broad cloth, dyed with indigo, for their bellbottom sailing pants.
We read, day in and day out, about the hue and cry over outsourcing to
This is nothing new, two thousand years ago the Senate in Rome passed
an ordinance forbidding senators from wearing togas made from Indian
cloth - a legal effort to slow the flow of gold coins pouring out of
Roman coffers into India. The finest Damascus steel, the world's first
high-carbon steel, was a product of India and was known as wootz, the
English word for ukku in Kannada and Telugu, meaning steel.
Indian steel was used for making swords and armour in Persia and
Arabia in ancient times. Ktesias at the court of Persia (5th century
BC) mentions two swords made of Indian steel which the Persian king
presented him. The pre-Islamic Arab word for sword is `muhannad'
meaning from Hind.
The Iron Pillar near the Qutb Minar was dug out in 1961 for chemical
treatment and preservation. The chemical analyses carried out revealed
that the pillar, despite exposure for 15 centuries, was astonishingly
pure or low in carbon compared with modern commercial iron. Likewise,
a slender iron pillar near the Mookambika temple located in Kollur in
Kodachadri Hills in Karnataka, a region which is subjected to heavy
monsoon rains, stands free of rust.
Those interested to know about the antiquity of Dwaraka could browse a
report and images on the latest excavations done by Dr S R Rao of the
Marine Archaeology Unit of the National Institute of Oceanography of
India. In his report Dr Rao observes: "The discovery of the legendary
city of Dwaraka which is said to have been founded by Sri Krishna, is
an important landmark in the history of India. It has set to rest the
doubts expressed by historians about the historicity of Mahabharata
and the very existence of Dwaraka city. It has greatly narrowed the
gap in Indian history by establishing the continuity of the Indian

civilization from the Vedic Age to the present day."

Ancient India's sea-faring capabilities have been much underestimated
by many Western scholars. Chinese literary texts refer to hectic
maritime and trade activity between India and China as far back as the
7th century BC. Indian traders would set sail from the port of
Mahabalipuram, carrying with them cinnamon, pepper and their
civilization to the shores of Java, Cambodia and Bali. Recent
excavations in Philippines, Malay Peninsula, and Indonesia confirm of
early and extensive trade which continued down to the historical
period. In the Hellenic world, the processions of Ptolemy Philadelphus
(285-246 BC) included these from India - women, hunting dogs, cows and
Indian spices carried on camels.

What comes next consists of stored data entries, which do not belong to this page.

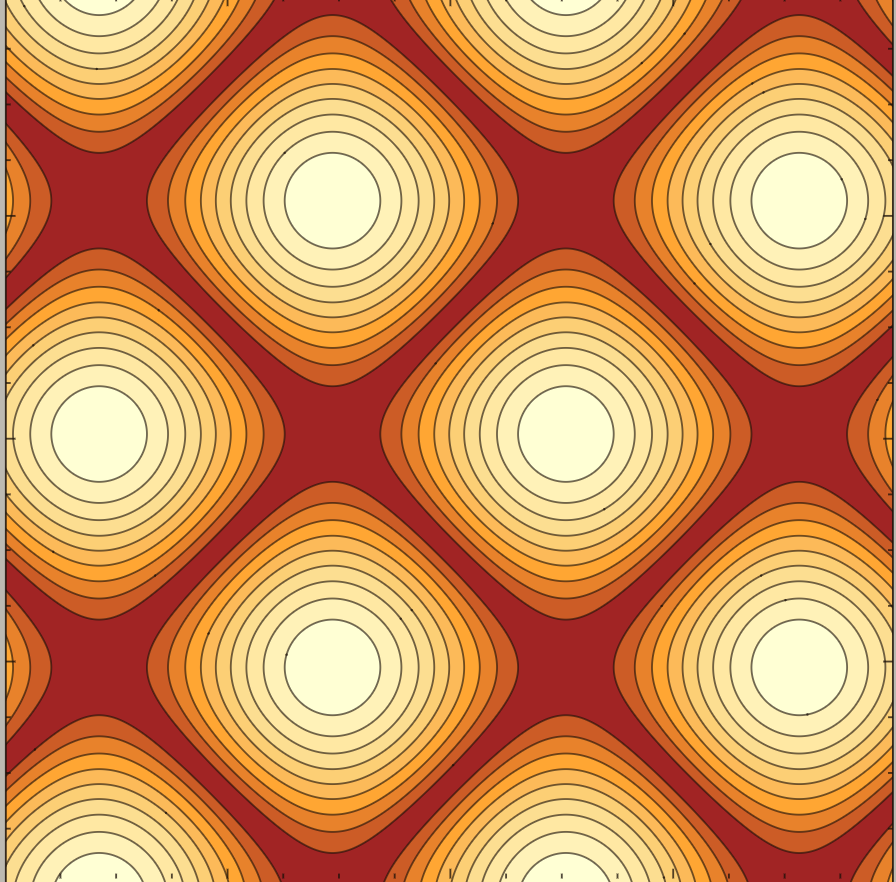
This pattern is drawn by a WebGL 2 fragment shader. Its source:

```glsl
#version 300 es
precision highp float;

uniform vec2 u_resolution;
out vec4 fragColor;

// Lengths are fractions of the canvas height.
#define HALF_PERIOD 0.2646
#define PEAK vec2(0.377, 0.7725)
#define LINE_WIDTH 0.0021
#define LINE_ALPHA 0.62
#define SPECK_RADIUS 0.0022
#define TICK_STEP 0.06316
#define TICK_ORIGIN vec2(0.258, 0.5026)
#define TICK_LENGTH 0.0055
#define FRAME_LEFT 0.0066
#define FRAME_RIGHT 0.0035

const float PI = 3.14159265;
const float LEVELS = 10.0;
const vec3 INK = vec3(0.10, 0.06, 0.03);
const vec3 MARGIN = vec3(0.74, 0.73, 0.70);

// Band colours, from the valleys up to the peaks
const vec3 BANDS[10] = vec3[10](
    vec3(0.63, 0.14, 0.14), vec3(0.80, 0.36, 0.15),
    vec3(0.91, 0.51, 0.17), vec3(1.00, 0.65, 0.20),
    vec3(0.99, 0.73, 0.35), vec3(0.99, 0.81, 0.46),
    vec3(0.99, 0.87, 0.57), vec3(1.00, 0.91, 0.64),
    vec3(1.00, 0.95, 0.72), vec3(1.00, 1.00, 0.83));

float hash(vec3 p) {
    p = fract(p * vec3(0.1031, 0.1130, 0.0973));
    p += dot(p, p.yzx + 33.33);
    return fract((p.x + p.y) * p.z);
}

// Coverage of a region with negative signed distance
float cover(float dist, float pixel) {
    return clamp(0.5 - dist / pixel, 0.0, 1.0);
}

// Axis ticks: every fourth one is twice as long
float ticks(float along, float depth, float pixel) {
    float index = round(along / TICK_STEP);
    float side = abs(along - index * TICK_STEP) - 0.5 * LINE_WIDTH;
    float len = mod(index, 4.0) < 0.5 ? 2.0 * TICK_LENGTH : TICK_LENGTH;
    return cover(max(side, max(depth - len, -depth)), pixel);
}

void main() {
    float pixel = 1.0 / u_resolution.y;
    float width = u_resolution.x * pixel;
    vec2 p = gl_FragCoord.xy * pixel;

    // Height field with peaks on a diagonal lattice
    vec2 q = (p - PEAK) / HALF_PERIOD;
    vec2 phase = PI * q;
    float height = 0.5 * abs(cos(phase.x) + cos(phase.y));
    float slope = 0.5 * PI / HALF_PERIOD * length(sin(phase));

    // Signed distance to the nearest contour
    float level = clamp(round(height * LEVELS), 1.0, LEVELS - 1.0);
    float dist = (height - level / LEVELS) / max(slope, 0.001);
    int band = int(level);
    vec3 color = mix(BANDS[band], BANDS[band - 1], cover(dist, pixel));
    float line = cover(abs(dist) - 0.5 * LINE_WIDTH, pixel);
    color = mix(color, INK, LINE_ALPHA * line);

    // Sparse dark specks on the contours, varied per cell
    vec2 diagonal = round(0.5 * vec2(q.x + q.y, q.x - q.y));
    vec2 center = vec2(diagonal.x + diagonal.y, diagonal.x - diagonal.y);
    vec2 local = (q - center) * HALF_PERIOD;
    vec3 seed = vec3(center + 17.0, level);
    float angle = 2.0 * PI * hash(seed);
    vec2 ray = vec2(cos(angle), sin(angle));
    float across = ray.x * local.y - ray.y * local.x;
    float speck = cover(length(vec2(across, dist)) - SPECK_RADIUS * 0.6, pixel);
    speck *= step(0.0, dot(ray, local)) * step(0.5, hash(seed.zxy + 5.0));
    color = mix(color, INK, 0.7 * speck);

    // Ticks along the four sides
    vec2 along = p - TICK_ORIGIN;
    float left = p.x - FRAME_LEFT;
    float right = width - FRAME_RIGHT - p.x;
    float tick = max(ticks(along.y, left, pixel), ticks(along.y, right, pixel));
    tick = max(tick, ticks(along.x, p.y - 0.004, pixel));
    tick = max(tick, ticks(along.x, 1.004 - p.y, pixel));
    color = mix(color, INK, 0.75 * tick);

    // Side frame lines and the margins outside them
    float inset = min(left, right);
    color = mix(color, MARGIN, cover(inset, pixel));
    color = mix(color, INK, 0.85 * cover(abs(inset) - 0.5 * LINE_WIDTH, pixel));

    fragColor = vec4(color, 1.0);
}
```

And, many may be unaware that India
became the first power to defeat a European power in a naval battle
when Marthanda Varma, the ruler of Travancore, routed an invading
Dutch fleet in the `Battle of Colachel'.
At one can go on meandering through a
plethora of factual and fascinating details about Beginning of Indian
Scientific Thought, Concept of Time, Physics, Mathematics, Grammar,
Science, Education, Chemistry and metallurgy, Shipbuilding and
Navigation, Medical Science, Astronomy, Fables, Music and Games,
Martial Arts, Philosophy, Government and Constitution, Law, Democracy,
Logic in ancient India, Religion, Art and Architecture, Literature,
Textiles and much more. The website site has also cataloged thoughts
of world-renowned intellectuals regarding Hinduism, recommends books
for further reading, and provides useful links for further research.
This website has been recognized as a resource by many eminent
organizations and institutions, among them, The Yale Vedanta Society,
Princeton University, Cornell University, Glasgow University and
Encyclopedia Britannica.
If you wish to educate yourself or your children about the richness,
depth and sheer diversity of Indian spiritual and scientific
traditions is a great place to make a
beginning. A stupendous personal endeavour by Ms Sushama Londhe, this
website could go a long way to help remove some of the common
misconceptions and misinterpretations about our great legacy.
The author wishes to acknowledge the co-operation received from Ms
Sushama Londhe ( to write this article.